Children with asthma have a reactive airway. When the airways become irritated by exercise or by breathing in something that irritates the lungs, they react by getting smaller, swelling, and plugging up with mucous. As the airways get smaller, it becomes harder for air to move in and out, causing shortness of breath, cough, wheezing, and chest tightness. An asthma attack may last minutes to days, can happen anywhere at any time, and can be life threatening.
Things that can trigger an asthma attack are:
· colds and viruses
· exposure to pets, dust, pollen, mold, or odors
1. When your child starts wheezing, keep him or her calm and playing quietly. Excitement and physical activity can make wheezing worse.
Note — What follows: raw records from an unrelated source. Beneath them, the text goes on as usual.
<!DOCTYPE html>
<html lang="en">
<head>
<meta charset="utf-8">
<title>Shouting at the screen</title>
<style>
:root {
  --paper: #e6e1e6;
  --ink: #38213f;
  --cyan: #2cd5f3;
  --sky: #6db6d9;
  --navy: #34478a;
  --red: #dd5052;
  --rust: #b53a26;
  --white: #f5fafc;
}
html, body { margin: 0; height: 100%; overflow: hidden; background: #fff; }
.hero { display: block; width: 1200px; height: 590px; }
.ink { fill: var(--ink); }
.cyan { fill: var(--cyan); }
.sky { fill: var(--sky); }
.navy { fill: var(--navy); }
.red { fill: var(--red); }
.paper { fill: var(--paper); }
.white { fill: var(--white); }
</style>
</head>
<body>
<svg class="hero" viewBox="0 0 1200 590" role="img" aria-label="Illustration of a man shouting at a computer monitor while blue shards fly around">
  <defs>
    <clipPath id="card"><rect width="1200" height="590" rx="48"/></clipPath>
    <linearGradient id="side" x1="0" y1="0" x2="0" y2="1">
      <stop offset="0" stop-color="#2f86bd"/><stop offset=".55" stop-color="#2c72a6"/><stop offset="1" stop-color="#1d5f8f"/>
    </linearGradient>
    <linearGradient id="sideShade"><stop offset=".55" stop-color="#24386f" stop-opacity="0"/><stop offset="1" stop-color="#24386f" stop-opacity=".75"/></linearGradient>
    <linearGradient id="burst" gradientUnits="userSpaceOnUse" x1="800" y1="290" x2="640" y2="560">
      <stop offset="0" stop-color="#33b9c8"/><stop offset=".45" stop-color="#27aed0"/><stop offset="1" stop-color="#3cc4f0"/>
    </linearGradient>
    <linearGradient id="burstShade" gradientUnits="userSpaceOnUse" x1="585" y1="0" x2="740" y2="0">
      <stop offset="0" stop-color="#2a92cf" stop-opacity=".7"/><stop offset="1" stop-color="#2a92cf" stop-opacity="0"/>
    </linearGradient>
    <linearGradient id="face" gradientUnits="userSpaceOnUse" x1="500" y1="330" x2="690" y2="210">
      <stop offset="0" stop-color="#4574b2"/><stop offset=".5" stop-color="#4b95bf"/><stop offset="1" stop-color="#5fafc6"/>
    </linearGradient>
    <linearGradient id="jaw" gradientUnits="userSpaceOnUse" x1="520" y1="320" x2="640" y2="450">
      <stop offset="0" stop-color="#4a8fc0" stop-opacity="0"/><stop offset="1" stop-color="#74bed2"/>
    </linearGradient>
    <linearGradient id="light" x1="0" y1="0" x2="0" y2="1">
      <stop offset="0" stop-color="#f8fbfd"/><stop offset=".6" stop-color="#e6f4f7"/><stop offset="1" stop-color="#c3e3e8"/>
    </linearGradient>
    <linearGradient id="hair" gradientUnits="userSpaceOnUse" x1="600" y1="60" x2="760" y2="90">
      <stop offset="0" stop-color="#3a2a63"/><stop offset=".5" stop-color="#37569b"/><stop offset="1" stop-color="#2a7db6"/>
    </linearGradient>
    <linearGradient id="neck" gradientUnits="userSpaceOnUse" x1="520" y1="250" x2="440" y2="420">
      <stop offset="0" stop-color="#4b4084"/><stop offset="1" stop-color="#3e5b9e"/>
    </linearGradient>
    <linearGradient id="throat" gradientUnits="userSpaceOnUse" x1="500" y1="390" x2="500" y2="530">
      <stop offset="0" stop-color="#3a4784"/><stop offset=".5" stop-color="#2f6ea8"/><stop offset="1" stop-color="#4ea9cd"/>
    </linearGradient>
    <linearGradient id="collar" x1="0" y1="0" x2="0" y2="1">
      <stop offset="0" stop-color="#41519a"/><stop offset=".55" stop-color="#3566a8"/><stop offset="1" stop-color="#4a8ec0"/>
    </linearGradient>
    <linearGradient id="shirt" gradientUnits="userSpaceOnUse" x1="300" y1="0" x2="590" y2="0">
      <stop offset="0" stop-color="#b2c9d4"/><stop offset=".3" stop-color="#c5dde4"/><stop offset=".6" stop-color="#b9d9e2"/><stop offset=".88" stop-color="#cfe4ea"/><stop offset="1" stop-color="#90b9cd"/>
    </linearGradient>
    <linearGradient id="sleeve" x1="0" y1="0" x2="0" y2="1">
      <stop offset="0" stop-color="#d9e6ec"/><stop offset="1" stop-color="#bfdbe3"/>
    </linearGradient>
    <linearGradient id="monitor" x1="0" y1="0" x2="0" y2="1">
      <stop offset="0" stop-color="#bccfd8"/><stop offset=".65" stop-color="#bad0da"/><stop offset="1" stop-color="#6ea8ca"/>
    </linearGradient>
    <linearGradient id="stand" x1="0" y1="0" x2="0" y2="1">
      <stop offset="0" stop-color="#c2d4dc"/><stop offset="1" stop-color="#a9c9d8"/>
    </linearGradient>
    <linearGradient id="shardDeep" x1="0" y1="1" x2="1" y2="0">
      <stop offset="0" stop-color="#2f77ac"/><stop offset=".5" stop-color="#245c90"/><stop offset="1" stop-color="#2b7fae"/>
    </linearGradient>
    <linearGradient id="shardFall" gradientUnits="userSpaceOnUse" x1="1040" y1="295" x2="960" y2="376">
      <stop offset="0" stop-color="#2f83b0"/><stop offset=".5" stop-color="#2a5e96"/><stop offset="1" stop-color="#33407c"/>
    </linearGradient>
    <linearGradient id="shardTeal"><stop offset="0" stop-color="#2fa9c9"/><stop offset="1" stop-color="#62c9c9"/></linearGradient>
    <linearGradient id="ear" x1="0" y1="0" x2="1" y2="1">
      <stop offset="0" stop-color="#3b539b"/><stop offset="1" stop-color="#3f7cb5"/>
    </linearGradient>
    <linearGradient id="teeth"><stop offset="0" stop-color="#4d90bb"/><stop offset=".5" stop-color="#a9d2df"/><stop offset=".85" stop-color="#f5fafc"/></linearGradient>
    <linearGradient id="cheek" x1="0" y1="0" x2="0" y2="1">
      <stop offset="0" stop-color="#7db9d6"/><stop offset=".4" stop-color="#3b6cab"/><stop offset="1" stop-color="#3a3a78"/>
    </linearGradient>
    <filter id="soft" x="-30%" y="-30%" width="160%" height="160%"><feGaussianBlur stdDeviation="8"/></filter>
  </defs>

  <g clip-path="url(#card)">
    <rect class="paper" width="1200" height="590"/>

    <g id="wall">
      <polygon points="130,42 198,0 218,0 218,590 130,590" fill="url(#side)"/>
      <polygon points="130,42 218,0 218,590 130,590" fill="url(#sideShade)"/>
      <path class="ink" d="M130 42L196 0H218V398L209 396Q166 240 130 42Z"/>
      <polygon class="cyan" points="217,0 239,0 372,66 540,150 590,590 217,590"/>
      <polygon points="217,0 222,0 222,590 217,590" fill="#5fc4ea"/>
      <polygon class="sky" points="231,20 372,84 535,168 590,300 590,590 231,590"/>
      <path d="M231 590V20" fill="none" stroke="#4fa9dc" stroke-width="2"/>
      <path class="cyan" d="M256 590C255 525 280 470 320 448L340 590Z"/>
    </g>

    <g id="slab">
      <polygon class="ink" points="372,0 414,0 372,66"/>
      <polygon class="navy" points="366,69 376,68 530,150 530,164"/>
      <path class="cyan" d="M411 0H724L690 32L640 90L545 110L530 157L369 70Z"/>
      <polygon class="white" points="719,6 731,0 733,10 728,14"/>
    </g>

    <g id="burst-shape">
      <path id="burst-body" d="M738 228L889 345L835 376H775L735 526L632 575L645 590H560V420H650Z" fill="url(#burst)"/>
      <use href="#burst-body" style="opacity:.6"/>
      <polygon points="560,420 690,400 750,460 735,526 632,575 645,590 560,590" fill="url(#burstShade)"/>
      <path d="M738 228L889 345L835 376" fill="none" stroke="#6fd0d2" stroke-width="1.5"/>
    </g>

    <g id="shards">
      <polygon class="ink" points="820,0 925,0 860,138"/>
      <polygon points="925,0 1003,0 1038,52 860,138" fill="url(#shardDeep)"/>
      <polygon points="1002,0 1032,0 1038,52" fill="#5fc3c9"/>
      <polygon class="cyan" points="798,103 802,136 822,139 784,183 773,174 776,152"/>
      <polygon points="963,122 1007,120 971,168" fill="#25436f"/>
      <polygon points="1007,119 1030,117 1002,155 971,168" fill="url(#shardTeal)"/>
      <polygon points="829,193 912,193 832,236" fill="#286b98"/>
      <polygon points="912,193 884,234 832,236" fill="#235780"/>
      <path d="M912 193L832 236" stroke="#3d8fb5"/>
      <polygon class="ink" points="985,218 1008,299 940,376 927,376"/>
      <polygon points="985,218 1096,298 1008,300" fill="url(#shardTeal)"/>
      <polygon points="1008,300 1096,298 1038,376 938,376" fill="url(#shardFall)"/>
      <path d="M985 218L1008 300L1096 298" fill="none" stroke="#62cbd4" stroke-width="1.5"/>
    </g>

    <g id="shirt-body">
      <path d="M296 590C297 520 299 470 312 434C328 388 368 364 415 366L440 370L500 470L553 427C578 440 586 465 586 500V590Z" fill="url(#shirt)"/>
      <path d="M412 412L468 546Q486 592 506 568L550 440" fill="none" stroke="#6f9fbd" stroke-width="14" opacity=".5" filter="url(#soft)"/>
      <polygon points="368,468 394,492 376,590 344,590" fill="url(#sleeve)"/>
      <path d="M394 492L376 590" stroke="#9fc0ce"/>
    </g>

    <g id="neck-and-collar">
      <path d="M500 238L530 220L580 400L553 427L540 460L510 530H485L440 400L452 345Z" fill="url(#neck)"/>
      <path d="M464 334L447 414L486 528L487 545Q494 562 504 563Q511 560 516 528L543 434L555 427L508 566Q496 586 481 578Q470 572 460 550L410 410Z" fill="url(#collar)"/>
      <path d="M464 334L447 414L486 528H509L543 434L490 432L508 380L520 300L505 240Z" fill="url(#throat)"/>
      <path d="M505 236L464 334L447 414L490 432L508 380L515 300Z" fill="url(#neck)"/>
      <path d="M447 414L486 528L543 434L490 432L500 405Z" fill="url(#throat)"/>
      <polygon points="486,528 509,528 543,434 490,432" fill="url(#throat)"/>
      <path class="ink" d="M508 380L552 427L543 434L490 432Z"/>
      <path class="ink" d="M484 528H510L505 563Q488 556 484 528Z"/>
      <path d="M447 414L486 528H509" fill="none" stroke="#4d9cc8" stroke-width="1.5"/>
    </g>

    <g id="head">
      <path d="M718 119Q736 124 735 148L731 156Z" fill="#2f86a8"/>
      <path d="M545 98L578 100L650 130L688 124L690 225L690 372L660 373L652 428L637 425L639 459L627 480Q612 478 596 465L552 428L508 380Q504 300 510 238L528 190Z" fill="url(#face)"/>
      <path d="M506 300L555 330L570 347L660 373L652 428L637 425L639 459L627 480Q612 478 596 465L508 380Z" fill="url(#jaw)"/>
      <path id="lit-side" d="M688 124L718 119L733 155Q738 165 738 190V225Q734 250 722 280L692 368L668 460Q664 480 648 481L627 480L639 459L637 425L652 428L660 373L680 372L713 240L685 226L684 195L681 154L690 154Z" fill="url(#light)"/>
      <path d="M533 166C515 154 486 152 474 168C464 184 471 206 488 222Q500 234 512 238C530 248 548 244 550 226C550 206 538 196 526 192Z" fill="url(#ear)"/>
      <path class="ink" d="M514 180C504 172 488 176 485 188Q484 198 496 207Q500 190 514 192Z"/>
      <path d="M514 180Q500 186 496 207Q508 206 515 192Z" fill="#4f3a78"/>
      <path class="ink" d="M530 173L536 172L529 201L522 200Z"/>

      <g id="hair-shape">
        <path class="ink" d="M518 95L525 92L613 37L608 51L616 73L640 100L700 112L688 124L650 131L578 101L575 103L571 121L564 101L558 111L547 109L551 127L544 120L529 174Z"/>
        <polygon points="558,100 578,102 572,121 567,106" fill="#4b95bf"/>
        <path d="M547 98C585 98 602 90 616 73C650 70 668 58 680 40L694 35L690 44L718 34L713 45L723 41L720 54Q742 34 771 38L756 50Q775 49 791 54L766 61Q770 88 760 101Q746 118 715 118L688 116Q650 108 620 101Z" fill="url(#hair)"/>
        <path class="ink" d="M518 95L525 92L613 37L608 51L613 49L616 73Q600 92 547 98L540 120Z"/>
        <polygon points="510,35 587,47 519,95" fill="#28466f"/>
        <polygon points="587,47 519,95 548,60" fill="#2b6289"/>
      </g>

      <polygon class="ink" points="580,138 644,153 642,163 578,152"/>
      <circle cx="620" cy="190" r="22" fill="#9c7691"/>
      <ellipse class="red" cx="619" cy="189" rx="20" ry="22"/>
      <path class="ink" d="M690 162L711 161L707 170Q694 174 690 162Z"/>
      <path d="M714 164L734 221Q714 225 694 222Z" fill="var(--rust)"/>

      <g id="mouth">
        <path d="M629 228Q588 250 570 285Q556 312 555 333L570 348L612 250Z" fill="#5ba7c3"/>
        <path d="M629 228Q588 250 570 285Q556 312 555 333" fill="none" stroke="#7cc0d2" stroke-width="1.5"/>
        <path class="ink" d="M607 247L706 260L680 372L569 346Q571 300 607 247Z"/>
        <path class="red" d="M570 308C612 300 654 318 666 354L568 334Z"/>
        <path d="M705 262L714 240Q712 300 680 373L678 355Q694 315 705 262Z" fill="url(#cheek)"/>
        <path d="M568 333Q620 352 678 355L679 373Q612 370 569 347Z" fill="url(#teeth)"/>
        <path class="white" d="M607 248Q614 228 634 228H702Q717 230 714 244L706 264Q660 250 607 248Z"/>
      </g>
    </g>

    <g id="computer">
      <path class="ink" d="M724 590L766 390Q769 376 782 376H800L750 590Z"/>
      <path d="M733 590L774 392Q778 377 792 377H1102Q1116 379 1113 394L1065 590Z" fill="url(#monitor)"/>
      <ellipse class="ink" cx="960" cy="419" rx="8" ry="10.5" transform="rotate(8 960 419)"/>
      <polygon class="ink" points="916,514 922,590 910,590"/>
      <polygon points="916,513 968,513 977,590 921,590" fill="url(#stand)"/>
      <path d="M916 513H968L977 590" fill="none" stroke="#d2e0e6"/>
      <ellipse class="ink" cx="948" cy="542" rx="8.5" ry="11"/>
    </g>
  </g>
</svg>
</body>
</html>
2. Do not allow anyone to smoke around your child.
3. There are many kinds of medicines to treat asthma. Bronchodilators relax the muscles in the airways and let more air move in and out. Steroids help decrease swelling and inflammation. Preventive medicines help make the airways swell less. Preventive drugs cannot be used to stop attacks once they start. Your child’s doctor will tell you what medicines to give.
4. Avoid mold, pollen, and other things that make it hard to breathe. Stay indoors when the humidity or pollen count is high, and use air conditioning to cool your home instead of opening the windows.
Call your child’s doctor or return to the Emergency Department if:
1. Your child has increasing shortness of breath (nostrils are flaring, you can see the ribs with each breath, your child is grunting).
2. Your child is breathing fast.
3. Your child looks blue or passes out.
4. Your child looks sick or anxious.
5. You have any other questions or concerns.